‘Drug prices have gone through the roof,’ claimed Donald Trump in October. More recently, however, drug makers’ share prices have gone through the floor.
The Nasdaq Biotechnology index has lost 9.7% since September in sterling terms. It was driven down by concerns about price controls under the Trump administration and by stock-specific issues.
The index’s largest constituent, Amgen, for example, dipped by 2% after reporting weak sales on 25 October. Biogen, the second largest member of the index, also dropped by 9% the same week, due to concerns about softening demand for its key products.

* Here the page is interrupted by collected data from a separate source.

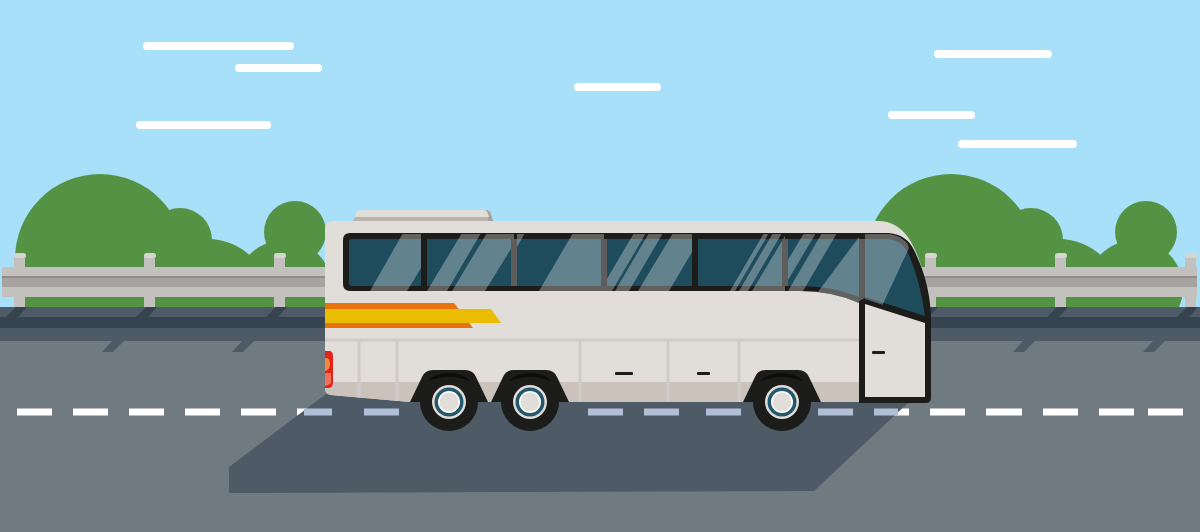
<!DOCTYPE html>
<html lang="en">
<head>
<meta charset="utf-8">
<title>Coach on the road</title>
<style>
:root{--sky:#a8e0fa;--cloud:#fff;--leaf:#559344;--road:#707b81;--shade:#4e5b67;--shade-deep:#364450;--rail:#c3c1be;--rail-dark:#a6a3a1;--body:#e1ddd9;--body-low:#cbc2bc;--seam:#d0cbc8;--ink:#1c1c1b;--glass:#1e4c5d;--pillar:#5f5c5c;--orange:#e8720c;--yellow:#eabd02;--red:#e5231b}
html,body{margin:0;height:100%;overflow:hidden;background:var(--sky)}
svg{display:block;width:1200px;height:532px}
.sky{fill:var(--sky)}.clouds{fill:var(--cloud)}.leaf{fill:var(--leaf)}.road{fill:var(--road)}
.shade{fill:var(--shade)}.shade-deep{fill:var(--shade-deep)}
.rail{fill:var(--rail)}.rail-dark{fill:var(--rail-dark)}
.dash{fill:none;stroke:#fff;stroke-width:7}.dash-shaded{stroke:#b0bfd5}
.body{fill:var(--body)}.body-low{fill:var(--body-low)}.seams{fill:none;stroke:var(--seam);stroke-width:3}
.ink{fill:var(--ink)}.glass{fill:var(--glass)}.gloss{fill:#fff;fill-opacity:.3}
.pillars{fill:var(--pillar)}.orange{fill:var(--orange)}.yellow{fill:var(--yellow)}.red{fill:var(--red)}
</style>
</head>
<body>
<svg viewBox="0 0 1200 532" role="img" aria-label="White coach driving along a road with a guardrail and bushes">
<defs>
  <clipPath id="above-verge"><rect y="150" width="331" height="157"/></clipPath>
  <clipPath id="gloss-area">
    <path d="M350 234H859V303Q832 291 800 291H350Z"/>
    <path d="M865 234H889Q905 236 912 251Q922 278 926 319L865 299Z"/>
  </clipPath>
  <clipPath id="body-area"><path id="body-shape" d="M333 221H878Q899 221 911 242Q928 272 930 322V402H410L331 395Q325 394 325 388V229Q325 221 333 221Z"/></clipPath>
  <g id="bushes" clip-path="url(#above-verge)">
    <circle cx="100" cy="259" r="85"/>
    <circle cx="180" cy="240" r="32"/>
    <circle cx="208" cy="301" r="62"/>
    <circle cx="295" cy="232" r="31"/>
    <circle cx="284" cy="288" r="48"/>
    <rect x="25" y="285" width="300" height="22"/>
  </g>
  <g id="post">
    <rect class="rail" x="-6" y="255" width="11" height="52"/>
    <rect x="-6" y="253" width="12" height="5" rx="2.5" fill="#d6d4d1"/>
  </g>
  <path id="post-shadow" d="M10 341H22L11 352H0Z"/>
  <path id="post-shadow-top" d="M11 307H22L12 318H0Z"/>
  <g id="wheel">
    <circle class="ink" r="29"/>
    <circle r="17" fill="#e1ddd9"/>
    <circle r="14.5" fill="#23576b"/>
    <circle r="11" fill="#fff"/>
    <circle r="9.5" fill="#e1ddd9"/>
  </g>
  <path id="wheel-arch" class="ink" d="M-39 0L-27 -25Q-24 -32 -16 -32H16Q24 -32 27 -25L39 0Z"/>
  <path id="arch-hollow" d="M-22 -20Q-15 -29 0 -29Q15 -29 22 -20Q12 -25 0 -25Q-12 -25 -22 -20Z" fill="#0d0d0d"/>
</defs>

<rect class="sky" width="1200" height="532"/>

<g class="clouds">
  <rect x="143" y="42" width="151" height="8" rx="4"/>
  <rect x="235" y="64" width="87" height="8" rx="4"/>
  <rect x="136" y="121" width="135" height="8" rx="4"/>
  <rect x="574" y="83" width="87" height="8" rx="4"/>
  <rect x="934" y="50" width="118" height="8" rx="4"/>
  <rect x="888" y="111" width="87" height="8" rx="4"/>
  <rect x="958" y="140" width="119" height="8" rx="4"/>
</g>

<g class="leaf">
  <use href="#bushes"/>
  <use href="#bushes" x="851"/>
</g>

<g id="road">
  <rect class="road" y="307" width="1200" height="225"/>
  <rect class="shade" y="307" width="1200" height="34"/>
  <rect class="shade-deep" y="317" width="1200" height="11"/>
  <g class="shade">
    <use href="#post-shadow" x="102"/><use href="#post-shadow" x="232"/>
    <use href="#post-shadow" x="1013"/><use href="#post-shadow" x="1143"/>
  </g>
  <g class="shade-deep">
    <use href="#post-shadow-top" x="5"/><use href="#post-shadow-top" x="135"/><use href="#post-shadow-top" x="265"/>
    <use href="#post-shadow-top" x="916"/><use href="#post-shadow-top" x="1046"/><use href="#post-shadow-top" x="1176"/>
  </g>
</g>

<g id="guardrail">
  <use href="#post" x="20"/><use href="#post" x="150"/><use href="#post" x="280"/>
  <use href="#post" x="931"/><use href="#post" x="1061"/><use href="#post" x="1191"/>
  <rect class="rail" x="2" y="267" width="1195" height="30"/>
  <rect class="rail-dark" x="2" y="276" width="1195" height="11"/>
  <rect x="2" y="276" width="1195" height="2" fill="#8f8c8b"/>
</g>

<path class="dash" d="M17 412H52M73 412H108M129 412H164M185 412H220M241 412H276M297 412H332M886 412H909M930 412H965M986 412H1022M1043 412H1078M1099 412H1134M1148 412H1183"/>
<g id="coach-shadow">
  <path class="shade" d="M326 394L229 467V493L814 491L909 402L700 380Z"/>
  <path class="dash dash-shaded" d="M304 412H332M364 412H399M588 412H623M644 412H679M706 412H741M818 412H853M874 412H898"/>
</g>

<g id="coach">
  <g id="roof-unit">
    <path class="rail-dark" d="M480 210H486Q490 210 491 214L493 221H480Z"/>
    <path class="body" d="M360 210H484Q487 210 488 214L489 217H355L356 213Q357 210 360 210Z"/>
    <path d="M355 217H488V221H353Z" fill="#b9b3af"/>
  </g>
  <use href="#body-shape" class="body"/>
  <g clip-path="url(#body-area)">
    <rect class="body-low" x="325" y="382" width="540" height="22"/>
    <path class="seams" d="M325 340H860M359 340V398M397 340V402M580 340V402M668 340V402M739 340V402"/>
    <g id="tail-light">
      <path class="red" d="M325 351H329Q333 351 333 356V382Q333 388 328 388H325Z"/>
      <path d="M325 358Q330 357 330 364Q330 370 325 371Z" fill="#f28a3a"/>
      <path d="M325 373H331V383Q328 386 325 386Z" fill="#f0705a"/>
    </g>
  </g>

  <g id="stripes">
    <path class="orange" d="M325 303H454L473 328H325Z"/>
    <path class="yellow" d="M325 309H491L501 323H325Z"/>
  </g>

  <g id="front-and-windows">
    <path class="ink" d="M350 233H889Q907 235 914 250Q931 284 931 322V398Q931 403 926 403H859V303Q832 291 800 291H350Q343 291 343 284V240Q343 233 350 233Z"/>
    <path class="body" d="M865 304L925 323V397H865Z"/>
    <g class="glass">
      <path d="M352 239H859V297Q832 286 800 286H352Q349 286 349 283V242Q349 239 352 239Z"/>
      <path d="M865 239H889Q903 241 909 255Q920 280 925 316L865 297Z"/>
    </g>
    <g class="gloss" clip-path="url(#gloss-area)">
      <path d="M403 233H421V268L407 291H370Z"/>
      <path d="M462 233H481L447 291H427Z"/>
      <path d="M487 233H514V244L485 291H452Z"/>
      <path d="M517 233H525L517 247Z"/>
      <path d="M573 233H604V291H539Z"/>
      <path d="M634 233H646L612 291H604V284Z"/>
      <path d="M649 233H663L629 291H615Z"/>
      <path d="M673 233H692V252L669 291H638Z"/>
      <path d="M764 233H769L735 291H730Z"/>
      <path d="M773 233H782L748 291H739Z"/>
      <path d="M785 236V291H752Z"/>
      <path d="M804 233H816L788 280V260Z"/>
      <path d="M822 233H837L803 291H788Z"/>
      <path d="M859 237V305L812 300Z"/>
      <path d="M865 233H904L909 248L882 306L865 300Z"/>
    </g>
    <g class="ink">
      <rect x="421" y="234" width="6" height="57"/>
      <rect x="692" y="234" width="6" height="57"/>
    </g>
    <g class="pillars">
      <rect x="511" y="239" width="6" height="47"/>
      <rect x="601" y="239" width="6" height="47"/>
      <rect x="782" y="239" width="6" height="47"/>
      <path d="M859 239H865V298L859 301Z"/>
    </g>
  </g>

  <g id="handles" class="ink">
    <rect x="615" y="372" width="18" height="3" rx="1"/>
    <rect x="697" y="372" width="13" height="3" rx="1"/>
    <rect x="872" y="351" width="13" height="3" rx="1"/>
  </g>

  <g id="wheels">
    <use href="#wheel-arch" x="449" y="402"/><use href="#wheel-arch" x="530" y="402"/><use href="#wheel-arch" x="782" y="402"/>
    <use href="#wheel" x="449" y="402"/><use href="#wheel" x="530" y="402"/><use href="#wheel" x="782" y="402"/>
    <use href="#arch-hollow" x="449" y="402"/><use href="#arch-hollow" x="530" y="402"/><use href="#arch-hollow" x="782" y="402"/>
  </g>
</g>
</svg>
</body>
</html>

Celgene, another major biotech group, fared even more poorly after slashing earnings guidance. It has had nearly a third wiped off its value since the start of October and announced it had abandoned trials for a Crohn’s disease treatment on 19 October.
Spoonful of sugar
Amid this anxiety, iShares launched its Nasdaq Biotechnology exchange-traded fund (ETF) in London on 23 October. The US-listed version of the fund has been available since 2001 and holds £7.3 billion of assets.
October’s market correction (the Nasdaq Biotechnology index is still up by 7.2% in sterling terms in the past year) is not the only sense in which the new ETF makes biotech cheaper. The iShares fund has a total expense ratio of 0.35%. This is lower than the 0.47% cost of the US equivalent and the 0.4% fees for the only other UK-listed biotech ETF, the £292 million Source Nasdaq Biotech fund.
Pessimism around the sector may also be excessive. Trump admittedly sounded hostile in October. However, he accused the industry of ‘getting away with murder’ in January too.
But, in June, the biotech index gained 7.9% in sterling terms on news the White House was preparing friendlier policies. So it is a mistake to presume Trump’s rhetoric will be matched by stringent legislation.
There are grounds for encouragement at the company level as well. While the market focused on the negatives in October’s updates, both Amgen and Biogen did beat earnings estimates.
Strategists at Bank of America Merrill Lynch noted biotech offers similar long-term growth potential to the surging tech giants. But it trades at half their median price-to-earnings ratios. And it is less of a crowded trade at the moment.
It is perhaps more disappointing, then, the only two UK-listed biotech ETFs track the same index when there are other benchmarks.
The MVIS US Listed Biotech 25 Index is a more concentrated option, with just 25 positions. The S&P Biotech Select Industry index and NYSE Arca Biotechnology index are equal weighted and so have a higher exposure to smaller cap stocks.
iShares also has its £68 million Healthcare Innovation ETF, with a 0.4% TER, which has substantial biotech exposure, including to Alnylam. It has a global mandate, though, with only 44% of the portfolio in the US and 26% in Korea and Japan.
Then there is the suite of popular active vehicles for biotech allocations, although their performance has been mixed. In the small open-ended peer group, only half the funds delivered positive risk-adjusted returns in the past three years, although the top manager’s information ratio is a highly impressive 1.14.
The two investment trusts specialising in biotech, on the other hand, have comfortably beaten the Nasdaq Biotechnology index over three, five, and 10-year periods.